By Ambassador Melanne Verveer and Dr. Robert Egnell
Originally posted on Huffington Post here.
The brutality of ISIS, Russia’s aggression in Ukraine and the Ebola epidemic are issues that give us the sense that we are returning to a harsher and more violent world of “realpolitik” than what we have witnessed during the last couple of decades. Decision makers are constantly faced with the difficult task of how to most effectively use resources to maximize national security and enhance international peace. But, when the world is on fire, is there really room to ignore the role of women in peace and security?
The answer is no! Focusing on women, peace and security does not mean shifting focus from “hard” to “soft” issues. Women constitute half the world’s population. Incorporating their perspectives is not merely the right thing to do, it is also the smart and strategic thing to do. Ensuring women’s participation is at the heart of better understanding and dealing with the threats that we face with the right instruments, and in the most effective manner possible. This agenda serves as a critical instrument in the work to prevent armed conflict, create peace where violence has broken out, and support reconciliation and reconstruction processes after war.
At a recent speech at Georgetown University on inclusive security, former U.S. Secretary of State Hillary Rodham Clinton noted that when women participate in peace processes, “overlooked issues such as human rights, individual justice, national reconciliation, and economic renewal are often brought to the forefront.”
The backdrop for these issues is the United Nations Agenda for Women, Peace and Security, which was codified in the landmark Security Council Resolution 1325 (2000), as well as a number of subsequent resolutions that build upon this foundation and lay out steps for implementation. Many countries have already started grappling with these issues by writing National Action Plans on Women, Peace and Security, and by implementing these perspectives within military, diplomatic and development operations.
However, implementation is slow and, in many cases, accompanied by strong resistance and lack of understanding. By building the knowledge and capacity of those designing and implementing national action plans, we can ensure that progress quickens on women, peace and security around the globe. According to Secretary Clinton, we must begin “shifting from saying the right things to doing the right things, putting into action the steps that are necessary not only to protect women and children, but to find ways of utilizing women as makers and keepers of peace.”
We know that women are uniquely and disproportionately affected by armed conflict, climate change and natural disasters. We also know that women are oftentimes marginalized. Accountability for harms suffered – such as sexual violence – is bargained away during negotiations to end hostilities. The same is often true after a peace agreement is signed.
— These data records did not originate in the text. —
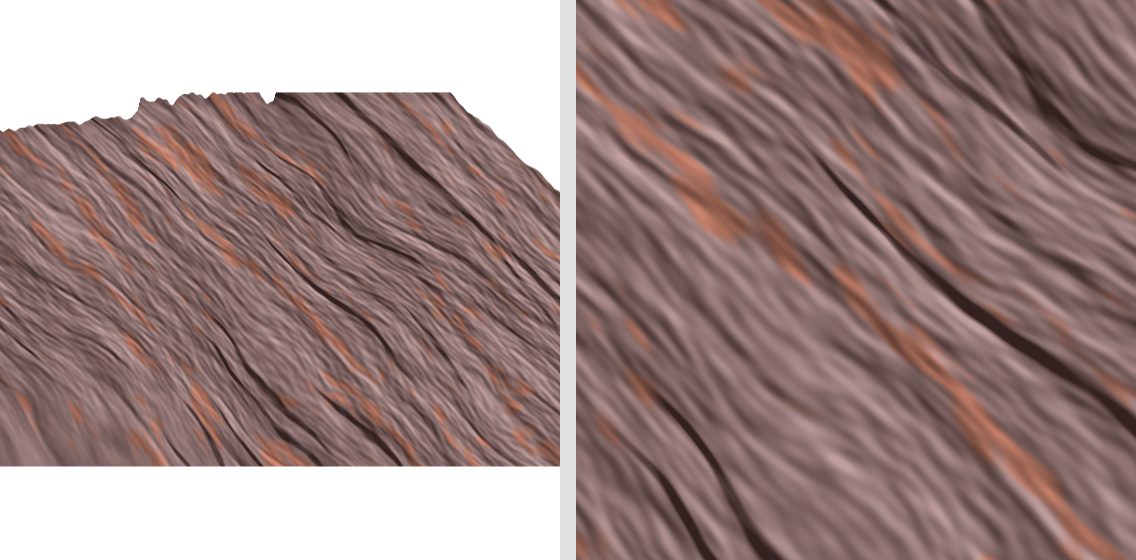
Left: the whole. Right: its middle third, enlarged.
Write a WebGL 2 fragment shader that draws this texture.

```glsl
#version 300 es
precision highp float;
// A weathered plank with a broken far edge, lying on a white ground.
// Gradient noise stretched along a bent diagonal grain gives the relief,
// which is lit from the upper right, split by cracks and stained with rust.

uniform vec2 u_resolution;
out vec4 fragColor;

float hash(vec2 cell) {
  uvec2 k = uvec2(ivec2(cell) + 4096) * uvec2(1597u, 3571u);
  uint n = (k.x ^ k.y) * 2654435u;
  n = (n ^ (n >> 13)) * 1274127u;
  n = (n ^ (n >> 15)) * 40503u;
  return float((n >> 8) & 65535u) / 65536.0;
}

float corner(vec2 cell, vec2 offset) {
  float angle = 6.2832 * hash(cell);
  return dot(vec2(cos(angle), sin(angle)), offset);
}

// Gradient noise, roughly -1 to 1
float noise(vec2 p) {
  vec2 i = floor(p), f = p - i;
  vec2 s = f * f * f * (f * (f * 6.0 - 15.0) + 10.0);
  vec2 e = vec2(1.0, 0.0);
  float low = mix(corner(i, f), corner(i + e, f - e), s.x);
  float high = mix(corner(i + e.yx, f - e.yx), corner(i + 1.0, f - 1.0), s.x);
  return 1.4 * mix(low, high, s.y);
}

// x runs along the fibres, y across them; steeper at the lower left
vec2 grainSpace(vec2 p) {
  vec2 q = vec2(0.73 * p.x - 0.68 * p.y, 0.68 * p.x + 0.73 * p.y);
  float bend = max(0.5 - p.y, 0.0);
  q.y += 0.6 * bend * bend * (1.0 - p.x);
  q.y += 0.03 * noise(q * vec2(2.5, 4.0)) + 0.010 * noise(q * vec2(7.0, 12.0) + 31.0);
  return q;
}

// Long tapering splits scattered across the grain
float cracks(vec2 q) {
  float depth = 0.0;
  for (float i = 0.0; i < 13.0; i++) {
    float across = 0.32 + 0.053 * i + 0.04 * (hash(vec2(i, 3.0)) - 0.5);
    float middle = mix(-0.38, 0.42, hash(vec2(i, 7.0)));
    float halfLength = mix(0.10, 0.27, hash(vec2(i, 11.0)));
    float taper = max(1.0 - abs(q.x - middle) / halfLength, 0.0);
    float wander = 0.012 * noise(vec2(q.x * 9.0, i * 5.3));
    float width = 0.002 + 0.008 * taper * (0.7 + 0.5 * noise(vec2(q.x * 25.0, i)));
    float gap = abs(q.y - across - wander);
    depth = max(depth, smoothstep(0.0, 0.35, taper) * (1.0 - smoothstep(0.2 * width, width, gap)));
  }
  return depth;
}

float relief(vec2 p, float focus) {
  vec2 q = grainSpace(p);
  float ribs = noise(q * vec2(4.5, 27.0));
  float fibres = noise(q * vec2(11.0, 70.0) + 17.0);
  float hairs = noise(q * vec2(38.0, 165.0) + 53.0);
  float furrow = 1.0 - smoothstep(0.0, 0.22, abs(noise(q * vec2(3.2, 19.0) + 71.0)));
  return 0.5 * ribs + 0.32 * mix(0.55, 1.0, focus) * fibres
       + 0.24 * focus * hairs - 0.28 * furrow;
}

// Signed height below the broken far edge
float insideFarEdge(vec2 p) {
  float top = 0.768 + 0.125 * p.x + 0.018 * smoothstep(0.245, 0.252, p.x);
  top -= 0.025 * smoothstep(0.45, 0.48, p.x);
  top += 0.011 * noise(vec2(p.x * 34.0, 2.5)) + 0.005 * noise(vec2(p.x * 95.0, 8.5));
  top = min(mix(top, 0.84, smoothstep(0.488, 0.496, p.x)), 0.835);
  return top - p.y;
}

// Signed distance from the worn right edge
float insideRightEdge(vec2 p) {
  float chips = 0.008 * noise(vec2(p.x * 28.0, 5.5)) + 0.003 * noise(vec2(p.x * 80.0, 1.5));
  return 0.743 * (0.835 - 0.9 * (p.x - 0.8) - p.y + chips);
}

void main() {
  vec2 p = gl_FragCoord.xy / u_resolution;
  float pixel = 1.0 / min(u_resolution.x, u_resolution.y);
  vec2 q = grainSpace(p);

  // Focus falls off toward the near left and the far edge
  float focus = smoothstep(0.12, 0.5, p.y + 0.25 * p.x);
  focus *= 1.0 - 0.45 * smoothstep(0.62, 0.85, p.y);

  // Relief and light
  float height = relief(p, focus);
  float light = height - relief(p + vec2(0.0032, 0.0036), focus);
  float patches = noise(q * vec2(3.0, 6.0) + 90.0);
  float tone = 0.68 + 0.36 * height + 0.8 * light + 0.12 * patches;

  // Straight joint between the two boards, with a worn pale lip
  float joint = dot(p, vec2(0.68, 0.73)) - 1.02 + 0.004 * noise(vec2(q.x * 14.0, 4.5));
  tone += 0.14 * smoothstep(0.003, 0.008, joint) * (1.0 - smoothstep(0.012, 0.026, joint));
  tone -= 0.55 * (1.0 - smoothstep(0.002, 0.008, abs(joint)));

  // Worn rims
  float farEdge = insideFarEdge(p), rightEdge = insideRightEdge(p);
  float rim = 1.0 - smoothstep(0.018, 0.03, rightEdge);
  tone -= 0.10 * rim + 0.12 * (1.0 - smoothstep(0.0, 0.025, farEdge));

  float split = cracks(q);
  tone = clamp(tone - 0.6 * split, 0.0, 1.1);
  vec3 wood = mix(vec3(0.20, 0.13, 0.125), vec3(0.70, 0.58, 0.575), tone);

  // Rusty flakes where the grey skin has worn off
  float flakes = noise(q * vec2(6.0, 30.0) + 9.0) + 0.3 * patches
               + 0.6 * mix(0.4, 1.0, focus) * noise(q * vec2(24.0, 85.0) + 40.0);
  float rust = smoothstep(0.25, 0.65, flakes) * (1.0 - 0.7 * rim) * (1.0 - split);
  wood = mix(wood, vec3(0.64, 0.40, 0.32) * (0.45 + 0.8 * tone), 0.85 * rust);

  float inside = min(min(farEdge, rightEdge), p.y - 0.167);
  fragColor = vec4(mix(vec3(1.0), wood, smoothstep(-pixel, pixel, inside)), 1.0);
}
```
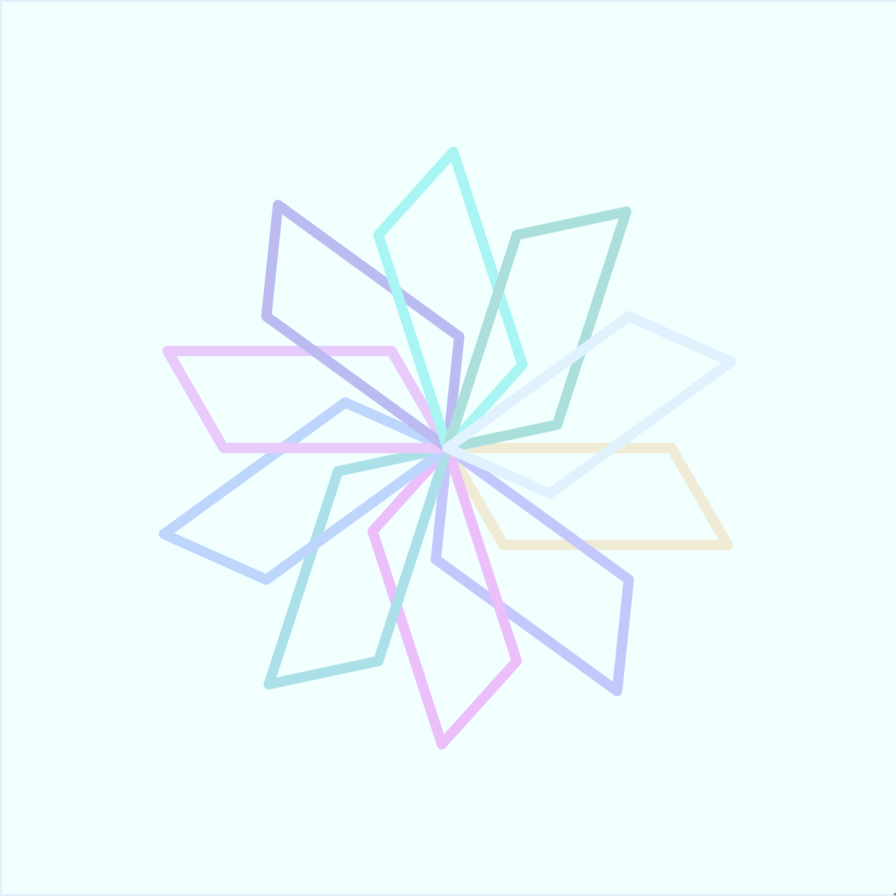
This background is drawn by a Shadertoy shader. Its source:

```glsl
// Ten outlined pastel parallelograms fan out from one shared corner.
// Each is a distance to four round-capped strokes, turned clockwise in
// equal steps and painted in order over a pale ground with a thin frame.

#define PETALS 10
#define LONG_SIDE 0.25
#define SHORT_SIDE 0.125
#define SKEW_DEGREES 60.0
#define STROKE_WIDTH 0.0115
#define FRAME_WIDTH 0.0022
#define EDGE_SOFTNESS 0.9
#define HUB vec2(-0.0005, 0.0)

const vec3 GROUND = vec3(0.945, 1.0, 1.0);
const vec3 FRAME = vec3(0.875, 0.945, 0.98);
const vec3 SPECK = vec3(0.55, 0.60, 0.62);

// Stroke colours, in painting order
const vec3 PETAL_COLOURS[PETALS] = vec3[PETALS](
    vec3(0.940, 0.920, 0.835),
    vec3(0.770, 0.780, 0.985),
    vec3(0.925, 0.750, 0.985),
    vec3(0.675, 0.880, 0.915),
    vec3(0.745, 0.835, 0.990),
    vec3(0.910, 0.795, 0.980),
    vec3(0.735, 0.735, 0.945),
    vec3(0.660, 0.960, 0.955),
    vec3(0.670, 0.875, 0.860),
    vec3(0.880, 0.950, 0.995)
);

vec2 direction(float angle) {
    return vec2(cos(angle), sin(angle));
}

float segmentDistance(vec2 p, vec2 a, vec2 b) {
    vec2 along = b - a;
    float t = clamp(dot(p - a, along) / dot(along, along), 0.0, 1.0);
    return length(p - a - along * t);
}

// Distance to the outline of a parallelogram with one corner at zero
float outlineDistance(vec2 p, vec2 u, vec2 v) {
    float fromHub = min(segmentDistance(p, vec2(0.0), u),
                        segmentDistance(p, vec2(0.0), v));
    float toTip = min(segmentDistance(p, u, u + v),
                      segmentDistance(p, v, u + v));
    return min(fromHub, toTip);
}

float coverage(float signedDistance, float softness) {
    return 1.0 - smoothstep(-softness, softness, signedDistance);
}

void mainImage(out vec4 fragColor, in vec2 fragCoord) {
    float scale = min(iResolution.x, iResolution.y);
    vec2 p = (fragCoord - 0.5 * iResolution.xy) / scale;
    vec2 halfSize = 0.5 * iResolution.xy / scale;
    float softness = EDGE_SOFTNESS / scale;
    vec3 colour = GROUND;

    // Thin frame along the left, top and bottom
    float toBorder = min(p.x + halfSize.x, halfSize.y - abs(p.y));
    colour = mix(colour, FRAME, coverage(toBorder - FRAME_WIDTH, softness));

    // Tiny speck in the lower right corner
    float toSpeck = length(p - vec2(halfSize.x, -halfSize.y) - vec2(-0.001, 0.002));
    colour = mix(colour, SPECK, coverage(toSpeck - 0.0015, softness));

    // Petals, each over the one before
    float turn = radians(360.0) / float(PETALS);
    for (int i = 0; i < PETALS; i++) {
        float angle = -turn * float(i);
        vec2 longSide = LONG_SIDE * direction(angle);
        vec2 shortSide = SHORT_SIDE * direction(angle - radians(SKEW_DEGREES));
        float d = outlineDistance(p - HUB, longSide, shortSide);
        float stroke = coverage(d - 0.5 * STROKE_WIDTH, softness);
        colour = mix(colour, PETAL_COLOURS[i], stroke);
    }

    fragColor = vec4(colour, 1.0);
}
```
Is it really any surprise then that half of all peace agreements fail within the first five years of being adopted?
Policies and practices to protect women during conflict and ensure their participation in the resolution of those conflicts rely on an understanding of women’s roles within society. Ine Eriksen Søreide, Minister of Defence of the Kingdom of Norway, reminds us, “women are not only the victims – they’re also important actors.” Grassroots women are, more often than not, mobilized for peace, but they rarely receive the recognition they deserve from national and international authorities. Their voices do not always carry over into the halls of power.
Focusing on advancing women’s roles in peace and security efforts, including military operations, is not only about women’s rights, but also about increasing operational effectiveness. Missions in Kosovo, Iraq and Afghanistan have clearly demonstrated that military operations often require a gender perspective in order to be effective – whether for intelligence gathering, stabilization mandates, or training and equipping local forces. Jens Stoltenberg, Secretary General of NATO has argued, “integrating gender perspectives into our activities makes us a more modern, ready, and responsive alliance…it allows us to respond better and smarter to the many complex security challenges we face today.” Major General Adrian Foster, Deputy Military Adviser for the United Nations Department of Peacekeeping Operations similarly argues that “gender is no longer an optional-add on; it is an operational necessity.”
The security threats and challenges we face, most often, result from a failure to address the root causes of conflict. The women, peace and security agenda sees a broader scope of security issues, which can help decision makers to recognize and deal with the underlying causes of problems and the instruments needed for dealing with them – preferably before armed conflicts or terror attacks occur. According to Staffan de Mistura, United Nations Special Envoy for Syria, “In no place have I not seen women being major a player in helping…to produce a peaceful solution to a conflict.”
A solid foundation of research and experience shows us that gender equality, women’s participation and the implementation of gender perspectives lead to increased effectiveness in our aspirations for peace, security and human rights – locally, nationally and globally. It is certainly not a “silver bullet”, nor the answer to every problem. However, dealing with the complex security challenges facing our world indeed requires incorporating women into peace and security operations for greater effectiveness.